WORK ORDER
Gather every line below where "SHOE" appears.

EXERCISE MATERIAL
_ _ _

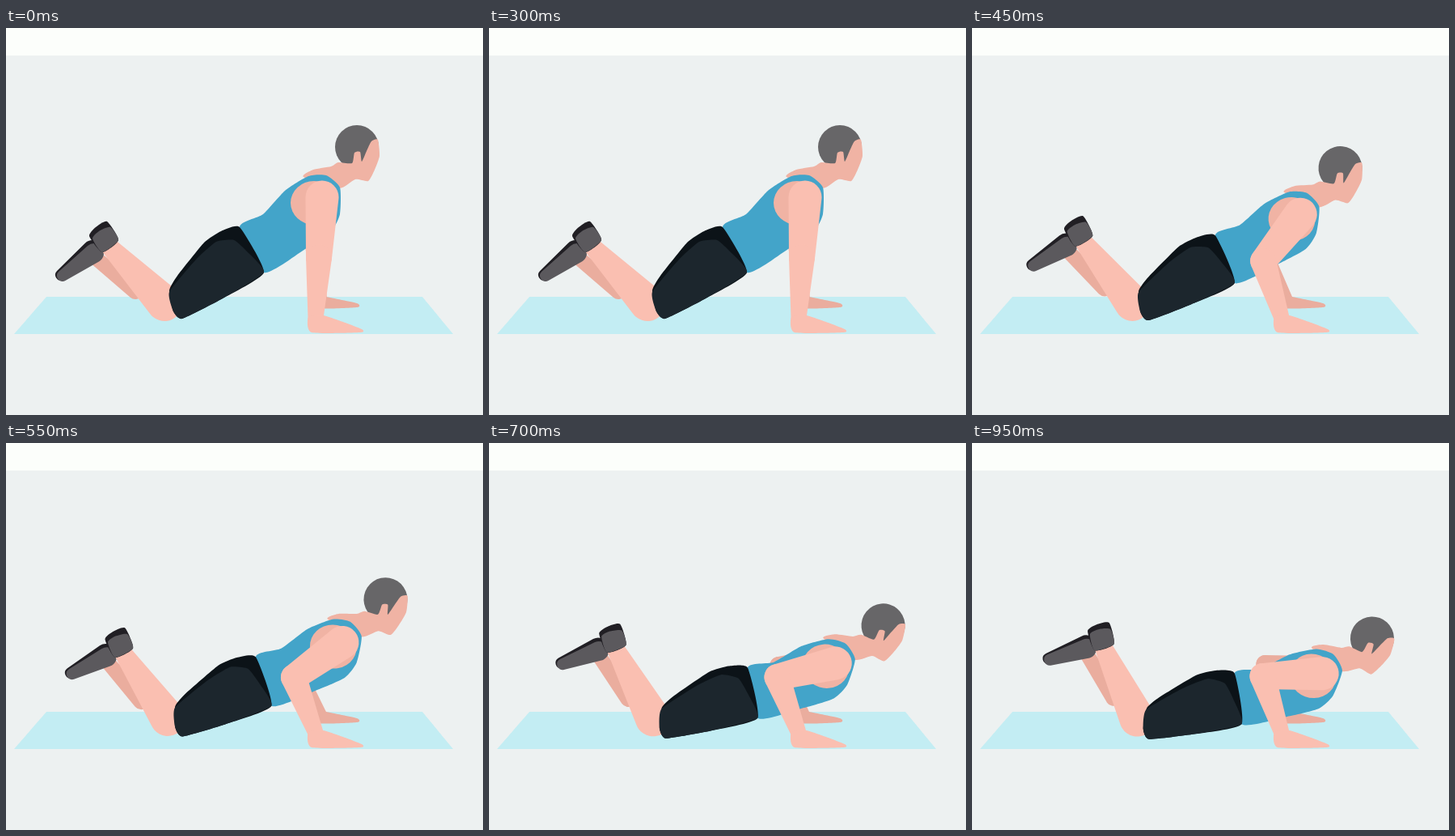
These frames come from a looping animation (590 px wide and 478 px high, 1000 ms). An HTML page with a canvas:

```html
<!DOCTYPE html>
<html lang="en">
<head>
<meta charset="utf-8">
<title>Knee push-up</title>
<style>
  html, body { margin: 0; width: 100%; height: 100%; overflow: hidden; background: #edf1f1; }
  canvas { display: block; }
</style>
</head>
<body>
<canvas id="stage" width="590" height="478"></canvas>
<script>
const ctx = document.getElementById('stage').getContext('2d');
const SKIN = '#fabfb1', SHADE = '#eaad9e', FACE = '#f0b3a4';
const BLUE = '#43a4c9', SOLE = '#211f24', SHOE = '#5b595d', HAIR = '#676668';
const LOOP = 1000, STEP = 50, KNEE = { x: 213, y: 360 };
const SHIN_TURN = 18.8 * Math.PI / 180, BODY_TURN = 20.2 * Math.PI / 180;

// Closed curve through the points; a bend of 0 gives straight edges.
function shape(color, points, bend = .1) {
  const n = points.length;
  const at = i => points[(i + n) % n];
  ctx.fillStyle = color;
  ctx.beginPath();
  ctx.moveTo(...points[0]);
  for (let i = 0; i < n; i++) {
    const [a, b, c, d] = [at(i - 1), at(i), at(i + 1), at(i + 2)];
    ctx.bezierCurveTo(
      b[0] + (c[0] - a[0]) * bend, b[1] + (c[1] - a[1]) * bend,
      c[0] - (d[0] - b[0]) * bend, c[1] - (d[1] - b[1]) * bend, ...c);
  }
  ctx.fill();
}

function oval(color, x, y, rx, ry = rx) {
  ctx.fillStyle = color;
  ctx.beginPath();
  ctx.ellipse(x, y, rx, ry, 0, 0, Math.PI * 2);
  ctx.fill();
}

// Tapered limb: the hull of two circles.
function limb(color, [x1, y1], r1, [x2, y2], r2) {
  const dir = Math.atan2(y2 - y1, x2 - x1);
  const spread = Math.acos((r1 - r2) / Math.hypot(x2 - x1, y2 - y1));
  ctx.fillStyle = color;
  ctx.beginPath();
  ctx.arc(x1, y1, r1, dir + spread, dir - spread + Math.PI * 2);
  ctx.arc(x2, y2, r2, dir - spread, dir + spread);
  ctx.fill();
}

// Position of a body point after the body has turned about the knee.
function turned([x, y], p) {
  const c = Math.cos(BODY_TURN * p), s = Math.sin(BODY_TURN * p);
  const dx = x - KNEE.x, dy = y - KNEE.y;
  return [KNEE.x + p + dx * c - dy * s, KNEE.y + 5 * p + dx * s + dy * c];
}

function aboutKnee(angle, p, paint) {
  ctx.save();
  ctx.translate(KNEE.x + p, KNEE.y + 5 * p);
  ctx.rotate(angle * p);
  ctx.translate(-KNEE.x, -KNEE.y);
  paint();
  ctx.restore();
}

// Two bones of equal length, the elbow bending backwards.
function elbowOf([sx, sy], [wx, wy], bone) {
  const dx = wx - sx, dy = wy - sy, span = Math.hypot(dx, dy);
  const out = Math.sqrt(Math.max(0, bone * bone - span * span / 4)) / span;
  return [(sx + wx) / 2 - dy * out, (sy + wy) / 2 + dx * out];
}

function arm(color, shoulder, wrist, bone, [r1, r2, r3]) {
  const elbow = elbowOf(shoulder, wrist, bone);
  limb(color, shoulder, r1, elbow, r2);
  limb(color, elbow, r2, wrist, r3);
}

function drawFarArm(p) {
  arm(SHADE, turned([385, 200], p), [389, 336], 68.3, [11, 11, 8]);
  shape(SHADE, [[384, 330], [396, 332], [434, 340], [434, 345], [384, 346]]);
}

function drawNearArm(p) {
  arm(SKIN, turned([391, 209], p), [383, 358], 73.8, [20.5, 16, 9.5]);
  shape(SKIN, [[374, 357], [392, 355], [414, 362], [440, 372], [438, 376], [378, 376]]);
}

function drawShins() {
  limb(SHADE, [160, 325], 10, [112, 285], 9);
  limb(SOLE, [107, 275], 13, [68, 305], 7);
  limb(SHOE, [109, 278], 12, [70, 306], 7);
  limb(SKIN, [196, 340], 22, [129, 271], 11);
  shape(SOLE, [[103, 257], [111, 246], [125, 239], [139, 262], [119, 277]]);
  shape(SHOE, [[107, 260], [115, 251], [129, 246], [139, 262], [119, 277]]);
}

function drawHead() {
  oval(HAIR, 434, 147, 27);
  shape(FACE, [
    [460, 138], [462, 158], [456, 175], [448, 189], [432, 187], [412, 198], [368, 184], [380, 175],
    [402, 171], [411, 166], [428, 167], [431, 154], [438, 153], [440, 165], [446, 152], [452, 140]]);
}

function drawTorso() {
  shape(BLUE, [
    [289, 246], [318, 230], [345, 201], [374, 183], [396, 182],
    [413, 197], [413, 230], [402, 251], [370, 273], [319, 302]]);
  oval(FACE, 381, 216, 29, 27);
}

function drawShorts() {
  const under = [[319, 302], [268, 334], [218, 359], [207, 350]];
  shape('#0c1318', [[202, 324], [212, 306], [245, 265], [266, 251], [289, 246], ...under], .08);
  shape('#1c262d', [[202, 326], [235, 286], [260, 264], [282, 262], [299, 277], ...under], .08);
}

function draw(t) {
  const p = Math.min(1, Math.max(0, (t - 312) / 460));

  ctx.fillStyle = '#edf1f1';
  ctx.fillRect(0, 0, 590, 478);
  ctx.fillStyle = '#fcfefb';
  ctx.fillRect(0, 0, 590, 34);
  shape('#c3edf3', [[50, 332], [515, 332], [553, 378], [10, 378]], 0);

  drawFarArm(p);
  aboutKnee(SHIN_TURN, p, drawShins);
  aboutKnee(BODY_TURN, p, () => {
    drawHead();
    drawTorso();
    drawShorts();
  });
  drawNearArm(p);
}

const start = performance.now();
function tick() {
  const t = (performance.now() - start) % LOOP;
  draw(Math.floor(t / STEP) * STEP);
  requestAnimationFrame(tick);
}
tick();
</script>
</body>
</html>
```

_ _ _

SOLUTION BELOW
const BLUE = '#43a4c9', SOLE = '#211f24', SHOE = '#5b595d', HAIR = '#676668';
  limb(SHOE, [109, 278], 12, [70, 306], 7);
  shape(SHOE, [[107, 260], [115, 251], [129, 246], [139, 262], [119, 277]]);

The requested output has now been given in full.